Task to complete:
Search the entries for the word "html". Copy every line where it turns up.

Data entries:
BEGIN

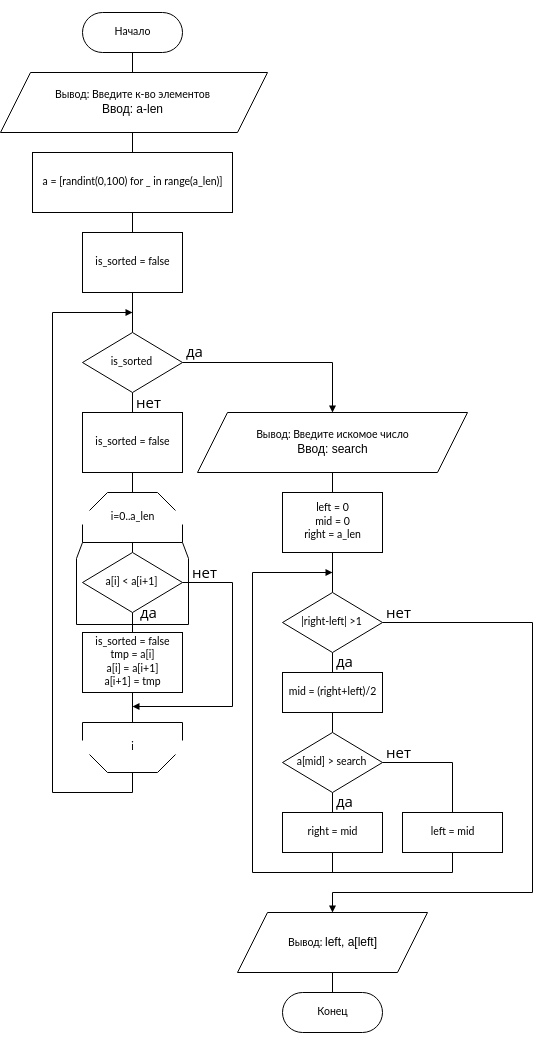
<!DOCTYPE html>
<html lang="ru">
<head>
<meta charset="utf-8">
<title>Блок-схема: сортировка и двоичный поиск</title>
<style>
:root { --ink: #000; --paper: #fff; }
* { box-sizing: border-box; }
html, body { margin: 0; background: var(--paper); }
.flowchart {
  position: relative; width: 546px; height: 1045px; overflow: hidden;
  background: var(--paper); color: var(--ink);
  font: 10.5px/13.5px Lato, sans-serif;
}
.lines { position: absolute; left: 0; top: 0; display: block; }
.lines .wire { fill: none; stroke: var(--ink); }
.lines .shape { fill: var(--paper); stroke: var(--ink); }
.lines .arrow { fill: var(--ink); }
.node {
  position: absolute; left: var(--x); top: var(--y);
  width: var(--w, 101px); height: var(--h, 61px);
  padding-bottom: 2px;
  display: flex; flex-direction: column; align-items: center; justify-content: center;
  text-align: center; white-space: nowrap;
}
.process, .terminal { border: 1px solid var(--ink); background: var(--paper); }
.terminal { --h: 41px; border-radius: 21px; }
.short { --h: 41px; }
.loop { --h: 51px; }
.io { --w: 271px; }
.result { --w: 191px; padding-bottom: 0; }
.plain { font-family: "Liberation Sans", sans-serif; font-size: 12px; }
.io > .plain { position: relative; top: 1px; }
.branch {
  position: absolute; left: var(--x); top: var(--y);
  font: 15px/20px "Open Sans", sans-serif;
}
</style>
</head>
<body>
<main class="flowchart">
  <svg class="lines" width="546" height="1045" viewBox="0 0 546 1045" aria-hidden="true">
    <defs>
      <polygon id="decision" class="shape" points="0,30 50,0 100,30 50,60"/>
      <polygon id="arrowhead" class="arrow" points="0,0 -7,-3.5 -7,3.5"/>
    </defs>
    <g transform="translate(.5 .5)">
      <g class="wire">
        <path d="M132 52V72M132 132V152M132 212V232M132 292V332M132 392V412M132 472V492"/>
        <path d="M132 692V722M132 772V792H52V312H128"/>
        <path d="M182 362H332V408M332 472V492M332 552V592M332 652V672M332 712V732M332 792V812"/>
        <path d="M382 762H452V812M332 852V872M452 852V872H252V572H328"/>
        <path d="M382 622H532V892H332V908M332 972V992"/>
      </g>
      <g class="shape">
        <polygon points="30,72 267,72 237,132 0,132"/>
        <polygon points="227,412 467,412 437,472 197,472"/>
        <polygon points="267,912 427,912 397,972 237,972"/>
      </g>
      <g class="wire">
        <path d="M89 510L107 492H157L175 510M182 524V542H82V524"/>
        <path d="M82 542L76 558V624H188V558L182 542"/>
        <path d="M132 542V552M132 612V632"/>
        <path d="M82 740V722H182V740M175 754L157 772H107L89 754"/>
        <path d="M182 582H232V706H137"/>
      </g>
      <use href="#decision" x="82" y="332"/>
      <use href="#decision" x="82" y="552"/>
      <use href="#decision" x="282" y="592"/>
      <use href="#decision" x="282" y="732"/>
      <use href="#arrowhead" x="132" y="312"/>
      <use href="#arrowhead" x="332" y="572"/>
      <use href="#arrowhead" transform="translate(132 706) rotate(180)"/>
      <use href="#arrowhead" transform="translate(332 412) rotate(90)"/>
      <use href="#arrowhead" transform="translate(332 912) rotate(90)"/>
    </g>
  </svg>

  <div class="node terminal" style="--x:82px;--y:12px">Начало</div>
  <div class="node io" style="--x:-3px;--y:72px"><span>Вывод: Введите к-во элементов</span><span class="plain">Ввод: a-len</span></div>
  <div class="node process" style="--x:32px;--y:152px;--w:201px">a = [randint(0,100) for _ in range(a_len)]</div>
  <div class="node process" style="--x:82px;--y:232px">is_sorted = false</div>
  <div class="node decision" style="--x:81px;--y:332px">is_sorted</div>
  <div class="node process" style="--x:82px;--y:412px">is_sorted = false</div>
  <div class="node loop" style="--x:82px;--y:492px">i=0..a_len</div>
  <div class="node decision" style="--x:81px;--y:552px">a[i] &lt; a[i+1]</div>
  <div class="node process" style="--x:82px;--y:632px"><span>is_sorted = false</span><span>tmp = a[i]</span><span>a[i] = a[i+1]</span><span>a[i+1] = tmp</span></div>
  <div class="node loop" style="--x:82px;--y:722px">i</div>

  <div class="node io" style="--x:197px;--y:412px"><span>Вывод: Введите искомое число</span><span class="plain">Ввод: search</span></div>
  <div class="node process" style="--x:282px;--y:492px"><span>left = 0</span><span>mid = 0</span><span>right = a_len</span></div>
  <div class="node decision" style="--x:281px;--y:592px">|right-left| &gt;1</div>
  <div class="node process short" style="--x:282px;--y:672px">mid = (right+left)/2</div>
  <div class="node decision" style="--x:281px;--y:732px">a[mid] &gt; search</div>
  <div class="node process short" style="--x:282px;--y:812px">right = mid</div>
  <div class="node process short" style="--x:402px;--y:812px">left = mid</div>
  <div class="node io result" style="--x:237px;--y:912px"><span>Вывод: <span class="plain">left, a[left]</span></span></div>
  <div class="node terminal" style="--x:282px;--y:992px">Конец</div>

  <span class="branch" style="--x:186px;--y:341px">да</span>
  <span class="branch" style="--x:136px;--y:392px">нет</span>
  <span class="branch" style="--x:192px;--y:562px">нет</span>
  <span class="branch" style="--x:140px;--y:602px">да</span>
  <span class="branch" style="--x:386px;--y:602px">нет</span>
  <span class="branch" style="--x:336px;--y:651px">да</span>
  <span class="branch" style="--x:386px;--y:742px">нет</span>
  <span class="branch" style="--x:336px;--y:791px">да</span>
</main>
</body>
</html>
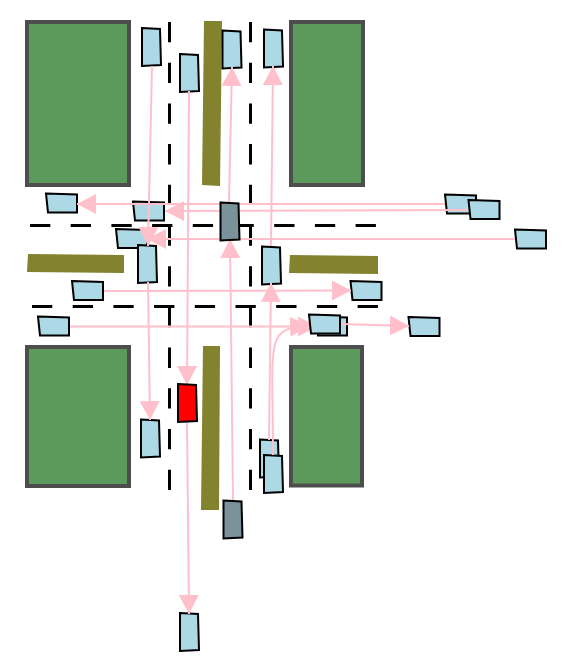
<!DOCTYPE html>
<html lang="en">
<head>
<meta charset="utf-8">
<title>Intersection traffic diagram</title>
<style>
:root {
  --paper: #ffffff;
  --block: #5b9a5b;
  --block-edge: #4d4d4d;
  --median: #82822f;
  --car: #add8e6;
  --car-grey: #7a9299;
  --car-red: #ff0000;
  --route: #ffc0cb;
  --ink: #000000;
}
html, body { margin: 0; overflow: hidden; background: var(--paper); }
.intersection { display: block; width: 564px; height: 664px; }
.blocks { fill: var(--block); stroke: var(--block-edge); stroke-width: 4; }
.medians { fill: var(--median); }
.lanes { stroke: var(--ink); stroke-width: 3; stroke-dasharray: 20.3 20.4; }
.cars { fill: var(--car); stroke: var(--ink); stroke-width: 2; }
.grey { fill: var(--car-grey); }
.red { fill: var(--car-red); }
.routes { fill: none; stroke: var(--route); stroke-width: 2; }
.routes path { marker-end: url(#arrowhead); }
.arrowhead { fill: var(--route); }
</style>
</head>
<body>
<svg class="intersection" viewBox="0 0 564 664" role="img" aria-label="Diagram of cars and their routes through a four-way intersection">
  <defs>
    <marker id="arrowhead" markerUnits="userSpaceOnUse" markerWidth="20" markerHeight="20" refX="19" refY="10" orient="auto">
      <polygon class="arrowhead" points="0,0 19,10 0,20"/>
    </marker>
    <polygon id="car-v" points="0,0 18,1 19,37 0,38"/>
    <polygon id="car-h" points="0,0 31,1 31,19 2,19"/>
  </defs>

  <g class="blocks">
    <rect x="27" y="22" width="102" height="163"/>
    <rect x="291" y="22" width="72" height="163"/>
    <rect x="27" y="347" width="102" height="139"/>
    <rect x="291" y="347" width="71" height="138.5"/>
  </g>

  <g class="medians">
    <polygon points="204,21 222,21 220,186 202,185"/>
    <polygon points="28,254 124,255 124,273 27,272"/>
    <polygon points="290,255 378,256 378,274 289,273"/>
    <polygon points="203,346 220,346 219,510 201,510"/>
  </g>

  <g class="lanes">
    <line x1="169.5" y1="22" x2="169.5" y2="490"/>
    <line x1="250.5" y1="22" x2="250.5" y2="490"/>
    <line x1="30" y1="225.5" x2="377" y2="225.5"/>
    <line x1="32" y1="306.5" x2="379" y2="306.5"/>
  </g>

  <g class="cars">
    <use href="#car-v" x="142" y="28"/>
    <use href="#car-v" x="180" y="54"/>
    <use href="#car-v" x="222.5" y="30.5"/>
    <use href="#car-v" x="264" y="29.5"/>
    <use href="#car-h" x="46" y="193.5"/>
    <use href="#car-h" x="133" y="201.5"/>
    <use href="#car-h" x="116" y="229"/>
    <use href="#car-v" x="138" y="245"/>
    <use href="#car-h" x="445" y="194.5"/>
    <use href="#car-h" x="468.5" y="200"/>
    <use href="#car-h" x="515" y="229.5"/>
    <use href="#car-v" x="262" y="246.5"/>
    <use href="#car-h" x="72" y="281"/>
    <use href="#car-h" x="350.5" y="281"/>
    <use href="#car-h" x="38" y="316.5"/>
    <use href="#car-h" x="408.5" y="317"/>
    <use href="#car-h" x="316" y="316.5"/>
    <use href="#car-v" x="260" y="439.5"/>
    <use href="#car-v" x="264" y="455"/>
    <use href="#car-v" x="141" y="419.5"/>
    <use href="#car-v" x="180" y="613"/>
  </g>

  <g class="routes">
    <path d="M445 204 L77 204"/>
    <path d="M468 210 L165 211"/>
    <path d="M515 239 L147 239"/>
    <path d="M152 66 L148 246"/>
    <path d="M148 282 L150 420"/>
    <path d="M189 91 L187 385"/>
    <path d="M187 421 L189 614"/>
    <path d="M233 500 L230 239"/>
    <path d="M229 202 L232 67"/>
    <path d="M269 440 L271 283"/>
    <path d="M271 246 L273 66"/>
    <path d="M104 291 L351 290.5"/>
    <path d="M70 326.5 L317 326.5"/>
    <path d="M273 455 C273 340 264 328 309 326"/>
    <path d="M340 324 L409 326"/>
  </g>

  <g class="cars">
    <use href="#car-h" x="309" y="314.5"/>
    <use class="grey" href="#car-v" x="220.5" y="202.5"/>
    <use class="grey" href="#car-v" x="223.5" y="500.5"/>
    <use class="red" href="#car-v" x="178" y="384"/>
  </g>
</svg>
</body>
</html>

END

Reply to the exercise:
<!DOCTYPE html>
<html lang="ru">
html, body { margin: 0; background: var(--paper); }
</html>
<!DOCTYPE html>
<html lang="en">
html, body { margin: 0; overflow: hidden; background: var(--paper); }
</html>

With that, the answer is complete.